### PROVIDED DATA
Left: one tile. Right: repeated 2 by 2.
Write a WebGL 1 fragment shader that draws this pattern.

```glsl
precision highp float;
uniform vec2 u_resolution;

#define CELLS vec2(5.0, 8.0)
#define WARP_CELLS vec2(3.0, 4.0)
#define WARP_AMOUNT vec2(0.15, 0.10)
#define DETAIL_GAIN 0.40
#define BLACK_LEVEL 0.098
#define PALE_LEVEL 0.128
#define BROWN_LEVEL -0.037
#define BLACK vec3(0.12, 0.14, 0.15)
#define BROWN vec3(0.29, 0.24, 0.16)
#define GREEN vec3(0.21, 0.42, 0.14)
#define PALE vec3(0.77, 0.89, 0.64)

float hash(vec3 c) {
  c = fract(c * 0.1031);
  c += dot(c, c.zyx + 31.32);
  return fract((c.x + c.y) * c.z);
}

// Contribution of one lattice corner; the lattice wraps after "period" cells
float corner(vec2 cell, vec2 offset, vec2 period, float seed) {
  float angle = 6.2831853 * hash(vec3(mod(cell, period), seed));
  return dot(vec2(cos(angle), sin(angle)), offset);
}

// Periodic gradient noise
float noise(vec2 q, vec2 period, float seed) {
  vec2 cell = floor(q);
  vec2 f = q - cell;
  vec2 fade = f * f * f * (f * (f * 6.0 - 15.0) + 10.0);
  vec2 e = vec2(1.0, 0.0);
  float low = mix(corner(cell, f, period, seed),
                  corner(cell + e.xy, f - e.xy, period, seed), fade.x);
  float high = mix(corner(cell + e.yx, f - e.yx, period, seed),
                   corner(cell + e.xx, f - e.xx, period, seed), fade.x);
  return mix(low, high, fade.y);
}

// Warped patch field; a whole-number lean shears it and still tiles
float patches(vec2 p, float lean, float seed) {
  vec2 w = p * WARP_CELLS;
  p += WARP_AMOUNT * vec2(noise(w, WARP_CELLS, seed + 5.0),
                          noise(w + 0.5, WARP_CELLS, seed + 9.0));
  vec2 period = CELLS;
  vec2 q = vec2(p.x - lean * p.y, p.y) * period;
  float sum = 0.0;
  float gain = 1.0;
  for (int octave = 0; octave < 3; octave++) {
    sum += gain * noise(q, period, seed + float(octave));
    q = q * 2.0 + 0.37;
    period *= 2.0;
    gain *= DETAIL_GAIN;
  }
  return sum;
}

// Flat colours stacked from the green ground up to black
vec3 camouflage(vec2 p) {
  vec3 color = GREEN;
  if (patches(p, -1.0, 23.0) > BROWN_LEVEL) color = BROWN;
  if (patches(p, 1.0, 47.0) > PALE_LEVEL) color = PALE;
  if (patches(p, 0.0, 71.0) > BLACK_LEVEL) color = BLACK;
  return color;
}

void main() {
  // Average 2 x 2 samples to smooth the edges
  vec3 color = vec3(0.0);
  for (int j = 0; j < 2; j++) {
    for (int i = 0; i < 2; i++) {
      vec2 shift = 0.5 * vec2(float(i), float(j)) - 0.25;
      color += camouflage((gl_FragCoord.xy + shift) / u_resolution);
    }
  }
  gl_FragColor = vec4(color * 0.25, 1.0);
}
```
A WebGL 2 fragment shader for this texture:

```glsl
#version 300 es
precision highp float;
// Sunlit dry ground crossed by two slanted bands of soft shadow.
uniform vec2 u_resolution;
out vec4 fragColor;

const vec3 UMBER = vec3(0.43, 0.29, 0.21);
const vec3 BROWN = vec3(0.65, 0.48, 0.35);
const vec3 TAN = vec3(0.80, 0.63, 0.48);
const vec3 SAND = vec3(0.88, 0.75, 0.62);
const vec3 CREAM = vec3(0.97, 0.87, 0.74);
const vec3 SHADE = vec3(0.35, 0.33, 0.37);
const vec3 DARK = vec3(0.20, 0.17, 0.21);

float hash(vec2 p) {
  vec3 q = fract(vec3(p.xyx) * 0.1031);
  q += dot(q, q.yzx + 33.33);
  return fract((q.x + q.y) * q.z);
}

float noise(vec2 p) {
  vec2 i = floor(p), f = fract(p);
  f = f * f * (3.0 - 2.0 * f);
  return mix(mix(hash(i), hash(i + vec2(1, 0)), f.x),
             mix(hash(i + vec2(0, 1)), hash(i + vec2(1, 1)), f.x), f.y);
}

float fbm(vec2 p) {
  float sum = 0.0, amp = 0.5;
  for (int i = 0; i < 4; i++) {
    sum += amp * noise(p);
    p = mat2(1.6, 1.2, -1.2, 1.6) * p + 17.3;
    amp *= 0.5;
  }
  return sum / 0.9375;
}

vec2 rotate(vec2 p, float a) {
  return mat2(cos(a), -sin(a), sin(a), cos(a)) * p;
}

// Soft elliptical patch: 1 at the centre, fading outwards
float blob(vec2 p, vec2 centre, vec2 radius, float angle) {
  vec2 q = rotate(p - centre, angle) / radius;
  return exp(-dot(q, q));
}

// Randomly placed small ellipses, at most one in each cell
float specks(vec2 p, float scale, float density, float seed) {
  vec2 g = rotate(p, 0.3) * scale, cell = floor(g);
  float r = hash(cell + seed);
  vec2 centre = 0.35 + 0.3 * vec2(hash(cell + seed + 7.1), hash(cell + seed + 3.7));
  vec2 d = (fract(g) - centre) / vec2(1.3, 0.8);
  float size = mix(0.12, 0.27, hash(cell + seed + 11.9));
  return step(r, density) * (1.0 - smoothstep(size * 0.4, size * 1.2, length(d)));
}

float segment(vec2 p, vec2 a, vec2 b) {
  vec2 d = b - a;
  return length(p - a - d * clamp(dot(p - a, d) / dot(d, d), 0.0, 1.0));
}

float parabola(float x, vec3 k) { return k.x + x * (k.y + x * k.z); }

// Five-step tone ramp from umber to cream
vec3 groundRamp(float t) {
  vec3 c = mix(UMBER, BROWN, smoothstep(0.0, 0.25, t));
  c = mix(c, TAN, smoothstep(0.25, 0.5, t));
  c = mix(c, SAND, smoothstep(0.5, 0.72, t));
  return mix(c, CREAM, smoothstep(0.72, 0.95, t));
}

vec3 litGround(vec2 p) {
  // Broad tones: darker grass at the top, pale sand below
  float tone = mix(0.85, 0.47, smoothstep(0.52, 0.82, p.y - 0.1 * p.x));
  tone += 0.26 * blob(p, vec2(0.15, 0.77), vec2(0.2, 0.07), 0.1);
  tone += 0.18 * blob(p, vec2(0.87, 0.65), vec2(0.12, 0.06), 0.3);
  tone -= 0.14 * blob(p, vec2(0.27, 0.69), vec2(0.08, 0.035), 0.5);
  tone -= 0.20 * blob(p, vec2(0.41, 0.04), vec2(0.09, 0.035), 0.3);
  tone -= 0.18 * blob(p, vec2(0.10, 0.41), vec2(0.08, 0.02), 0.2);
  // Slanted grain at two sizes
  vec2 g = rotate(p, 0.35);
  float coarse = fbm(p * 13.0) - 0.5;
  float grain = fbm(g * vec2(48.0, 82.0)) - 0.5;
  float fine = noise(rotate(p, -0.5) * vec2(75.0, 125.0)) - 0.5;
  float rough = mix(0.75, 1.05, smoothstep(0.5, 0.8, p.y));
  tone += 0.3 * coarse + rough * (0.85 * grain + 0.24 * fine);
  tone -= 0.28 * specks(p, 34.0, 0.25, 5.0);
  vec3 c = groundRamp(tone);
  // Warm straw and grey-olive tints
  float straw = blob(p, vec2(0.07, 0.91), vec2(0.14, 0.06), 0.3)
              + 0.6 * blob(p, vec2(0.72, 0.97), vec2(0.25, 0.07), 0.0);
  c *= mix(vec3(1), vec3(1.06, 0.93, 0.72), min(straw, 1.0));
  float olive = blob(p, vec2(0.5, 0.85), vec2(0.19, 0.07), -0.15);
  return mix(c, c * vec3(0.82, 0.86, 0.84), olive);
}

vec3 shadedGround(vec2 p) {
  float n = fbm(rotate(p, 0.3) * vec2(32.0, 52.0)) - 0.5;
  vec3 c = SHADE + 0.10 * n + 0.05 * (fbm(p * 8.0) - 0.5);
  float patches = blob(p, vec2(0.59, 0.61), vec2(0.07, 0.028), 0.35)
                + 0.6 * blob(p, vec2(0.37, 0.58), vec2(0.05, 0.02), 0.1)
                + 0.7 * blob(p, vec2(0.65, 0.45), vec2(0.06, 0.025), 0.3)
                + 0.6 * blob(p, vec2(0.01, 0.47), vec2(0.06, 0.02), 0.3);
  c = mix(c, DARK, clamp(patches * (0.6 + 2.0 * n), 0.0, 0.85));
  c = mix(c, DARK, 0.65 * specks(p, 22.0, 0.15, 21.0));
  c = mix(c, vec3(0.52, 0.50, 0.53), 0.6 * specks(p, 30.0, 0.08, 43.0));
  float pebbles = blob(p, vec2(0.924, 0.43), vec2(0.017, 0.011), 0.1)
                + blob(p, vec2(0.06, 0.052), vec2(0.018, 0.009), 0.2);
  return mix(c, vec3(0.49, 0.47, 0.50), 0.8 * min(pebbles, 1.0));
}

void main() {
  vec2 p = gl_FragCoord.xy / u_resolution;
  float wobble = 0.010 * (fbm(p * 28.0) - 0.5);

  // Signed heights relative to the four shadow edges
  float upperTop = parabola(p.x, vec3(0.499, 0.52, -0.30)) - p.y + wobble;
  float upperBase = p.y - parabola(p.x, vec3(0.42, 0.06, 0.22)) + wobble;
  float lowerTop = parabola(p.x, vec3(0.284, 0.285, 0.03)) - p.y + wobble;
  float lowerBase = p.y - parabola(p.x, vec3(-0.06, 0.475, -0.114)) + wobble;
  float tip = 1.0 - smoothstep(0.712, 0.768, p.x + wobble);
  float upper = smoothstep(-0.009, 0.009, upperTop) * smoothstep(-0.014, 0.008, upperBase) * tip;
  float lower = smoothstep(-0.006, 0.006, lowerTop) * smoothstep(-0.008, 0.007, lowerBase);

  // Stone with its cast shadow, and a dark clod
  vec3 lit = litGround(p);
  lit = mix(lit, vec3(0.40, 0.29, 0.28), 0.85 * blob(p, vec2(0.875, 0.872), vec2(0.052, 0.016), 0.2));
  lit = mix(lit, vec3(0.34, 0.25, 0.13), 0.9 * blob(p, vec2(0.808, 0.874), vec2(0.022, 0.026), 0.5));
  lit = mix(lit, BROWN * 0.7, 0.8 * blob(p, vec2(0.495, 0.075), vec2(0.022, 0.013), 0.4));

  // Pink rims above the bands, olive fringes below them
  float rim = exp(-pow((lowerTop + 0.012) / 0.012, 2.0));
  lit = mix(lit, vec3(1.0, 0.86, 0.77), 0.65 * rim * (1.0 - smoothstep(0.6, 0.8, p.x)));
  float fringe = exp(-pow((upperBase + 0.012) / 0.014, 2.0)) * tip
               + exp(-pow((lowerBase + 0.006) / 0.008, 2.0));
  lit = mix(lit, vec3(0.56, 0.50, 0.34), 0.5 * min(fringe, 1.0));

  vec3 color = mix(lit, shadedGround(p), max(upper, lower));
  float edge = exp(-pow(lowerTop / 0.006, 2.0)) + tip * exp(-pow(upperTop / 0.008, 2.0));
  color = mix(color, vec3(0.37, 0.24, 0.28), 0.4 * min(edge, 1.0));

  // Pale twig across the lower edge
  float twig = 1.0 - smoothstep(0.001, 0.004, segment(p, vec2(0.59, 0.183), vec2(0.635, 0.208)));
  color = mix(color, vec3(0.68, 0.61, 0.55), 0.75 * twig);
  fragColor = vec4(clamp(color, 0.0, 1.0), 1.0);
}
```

### PROBLEM REQUIREMENTS
Whenever the string "hash" shows up in a line of the entries, copy that line.

### ANSWER BOX
float hash(vec3 c) {
  float angle = 6.2831853 * hash(vec3(mod(cell, period), seed));
float hash(vec2 p) {
  return mix(mix(hash(i), hash(i + vec2(1, 0)), f.x),
             mix(hash(i + vec2(0, 1)), hash(i + vec2(1, 1)), f.x), f.y);
  float r = hash(cell + seed);
  vec2 centre = 0.35 + 0.3 * vec2(hash(cell + seed + 7.1), hash(cell + seed + 3.7));
  float size = mix(0.12, 0.27, hash(cell + seed + 11.9));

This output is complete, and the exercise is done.